I’ve been tutoring Japanese on and off this whole year as well.  So far I’ve had two incredibly smart students who I’ve had a lot of fun teaching (if you’re both reading this blog, thank you for your time and effort!) Teaching Japanese has really been good for me I think.  It forces me to go back to the basics and strengthen my fundamentals.  When you’re at an advanced level of anything, it’s easy to start breaking the rules because you know how to do so within the confines of acceptability, but when you get too comfortable you start to get sloppy and mistake it for advanced rule breaking.  When you teach however, you remind yourself how it’s all supposed to go, and you realize that there might be rules you’re breaking that you shouldn’t be breaking.  This goes for more than just Japanese or language practice in general — anyone who likes to consider himself an expert at something should always remember to periodically hit his beginner books for a while, just to make sure he’s still doing everything “by the books”.

I also finally started taking classes again! I’m taking an accounting class at a community college two nights a week, and so far it’s not too bad. I’m considering taking up business to augment my Japanese studies.  We’ll see how that goes by the end of this class.

What else… I’m still working part time at the GAP on weekends and one night a week (it keeps me fed and I like the people I work with).

Here’s what’s coming up:

I just volunteered to work two days at the Ginza Summer Festival in Old Town Chicago in August! I went last year and it was a lot of fun, so I figured it might be a cool way to meet some new friends and have some new experiences.  I’ll post again when to let you know what it’s like! Here’s a link to the homepage so you can see what it’s all about:

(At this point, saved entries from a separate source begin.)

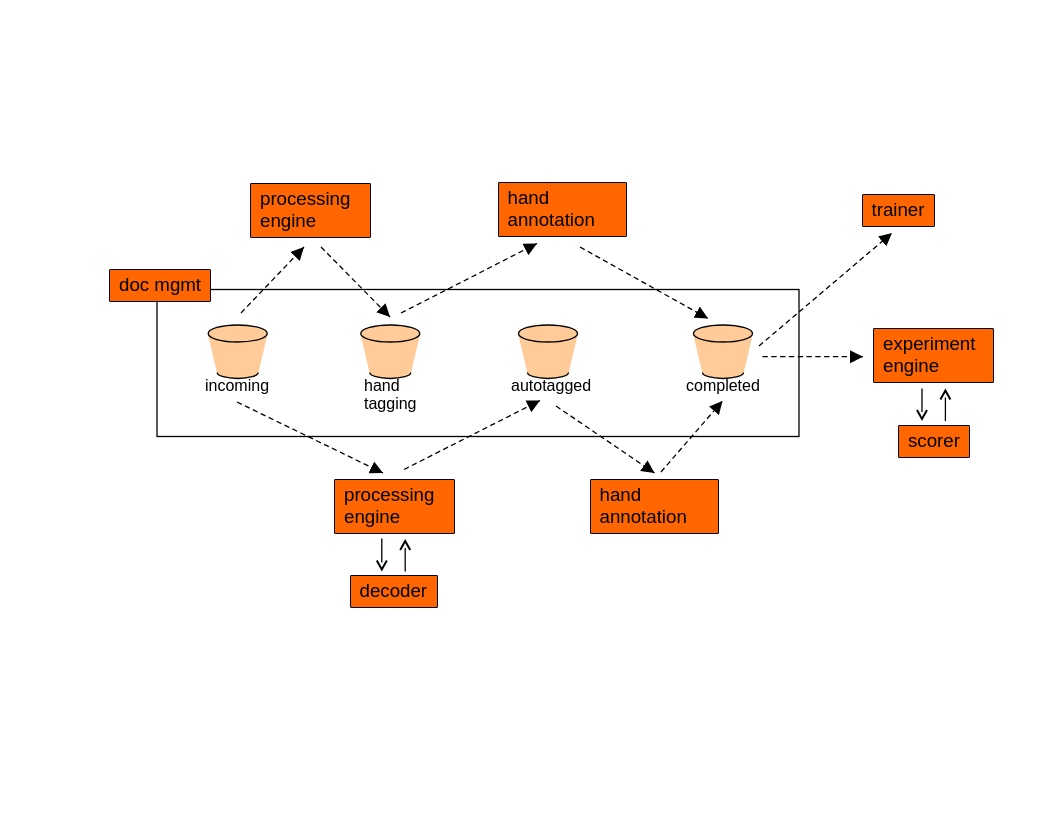
<!DOCTYPE html>
<html lang="en">
<head>
<meta charset="utf-8">
<title>Document management workflow</title>
<style>
:root {
  --paper: #ffffff;
  --ink: #000000;
  --process: #ff6600;
  --bucket: #ffcc99;
}
* { box-sizing: border-box; }
html, body { margin: 0; }
body { background: var(--paper); }
.diagram {
  position: relative;
  width: 1056px;
  height: 816px;
  overflow: hidden;
  background: var(--paper);
  color: var(--ink);
  font-family: "Liberation Sans", Arial, sans-serif;
}
.drawing { position: absolute; inset: 0; }
.frame { fill: none; stroke: var(--ink); stroke-width: 1.3; }
.bucket-body { fill: var(--bucket); }
.bucket-line { fill: none; stroke: var(--ink); stroke-width: 1.3; }
.bucket-rim { fill: var(--bucket); stroke: var(--ink); stroke-width: 1.3; }
.flow { stroke: var(--ink); stroke-width: 1.3; stroke-dasharray: 5.3 3.5; marker-end: url(#solid-head); }
.call { stroke: var(--ink); stroke-width: 1.3; marker-end: url(#open-head); }
.node {
  position: absolute;
  left: var(--x);
  top: var(--y);
  width: var(--w);
  padding: 4px 0 5px 9px;
  border: 1px solid var(--ink);
  border-radius: 1px;
  background: var(--process);
  font-size: 18.7px;
  line-height: 22px;
  white-space: nowrap;
}
.label {
  position: absolute;
  left: var(--x);
  top: 376.5px;
  font-size: 16px;
  line-height: 18px;
  white-space: nowrap;
}
</style>
</head>
<body>
<main class="diagram">
  <svg class="drawing" width="1056" height="816" viewBox="0 0 1056 816" aria-hidden="true">
    <defs>
      <marker id="solid-head" markerUnits="userSpaceOnUse" markerWidth="14" markerHeight="14" refX="13" refY="7" orient="auto">
        <polygon points="0,0.5 13,7 0,13.5"/>
      </marker>
      <marker id="open-head" markerUnits="userSpaceOnUse" markerWidth="14" markerHeight="14" refX="4" refY="7" orient="auto">
        <polyline points="2,2 11,7 2,12" fill="none" stroke="#000" stroke-width="2"/>
      </marker>
      <g id="bucket">
        <path class="bucket-body" d="M-30 0 L-20.5 40 A20.5 5 0 0 0 20.5 40 L30 0 Z"/>
        <path class="bucket-line" d="M-20.5 39 A20.5 6 0 0 0 20.5 39"/>
        <ellipse class="bucket-rim" rx="29.5" ry="8.5"/>
      </g>
    </defs>

    <rect class="frame" x="157" y="289.5" width="642" height="147"/>

    <g class="buckets">
      <use href="#bucket" x="237.7" y="333.5"/>
      <use href="#bucket" x="390.3" y="333.5"/>
      <use href="#bucket" x="548" y="333.5"/>
      <use href="#bucket" x="723" y="333.5"/>
    </g>

    <g class="flows">
      <line class="flow" x1="241" y1="313" x2="304" y2="247"/>
      <line class="flow" x1="321" y1="247" x2="390" y2="317"/>
      <line class="flow" x1="401" y1="313" x2="537" y2="243.5"/>
      <line class="flow" x1="580" y1="247" x2="708" y2="318.5"/>
      <line class="flow" x1="759" y1="346" x2="892" y2="233"/>
      <line class="flow" x1="762.5" y1="356.7" x2="863" y2="356.7"/>
      <line class="flow" x1="237" y1="402" x2="383" y2="473"/>
      <line class="flow" x1="404" y1="469.5" x2="540" y2="400.5"/>
      <line class="flow" x1="556" y1="406" x2="654.5" y2="473"/>
      <line class="flow" x1="661" y1="472" x2="722.5" y2="401"/>
    </g>

    <g class="calls">
      <line class="call" x1="922" y1="388.5" x2="922" y2="412"/>
      <line class="call" x1="945.4" y1="421" x2="945.4" y2="397.5"/>
      <line class="call" x1="381.8" y1="538.5" x2="381.8" y2="562.5"/>
      <line class="call" x1="405.2" y1="571.5" x2="405.2" y2="548"/>
    </g>
  </svg>

  <div class="node" style="--x:250px;--y:182.5px;--w:121px">processing<br>engine</div>
  <div class="node" style="--x:497.5px;--y:181.5px;--w:129px">hand<br>annotation</div>
  <div class="node" style="--x:861.5px;--y:194px;--w:73px">trainer</div>
  <div class="node" style="--x:109px;--y:268.5px;--w:102px">doc mgmt</div>
  <div class="node" style="--x:873px;--y:327.5px;--w:121px">experiment<br>engine</div>
  <div class="node" style="--x:898px;--y:425px;--w:72px">scorer</div>
  <div class="node" style="--x:334px;--y:479px;--w:121px">processing<br>engine</div>
  <div class="node" style="--x:589.5px;--y:479px;--w:129px">hand<br>annotation</div>
  <div class="node" style="--x:349.5px;--y:574.5px;--w:88px">decoder</div>

  <div class="label" style="--x:205px">incoming</div>
  <div class="label" style="--x:364px">hand<br>tagging</div>
  <div class="label" style="--x:511px">autotagged</div>
  <div class="label" style="--x:686px">completed</div>
</main>
</body>
</html>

I hope to post a little more often now, I’ve been lazy the past year but maybe I can make myself change that. Keep checking back and don’t forget to subscribe! You never know when I might accidentally spurt out some information that could change your life.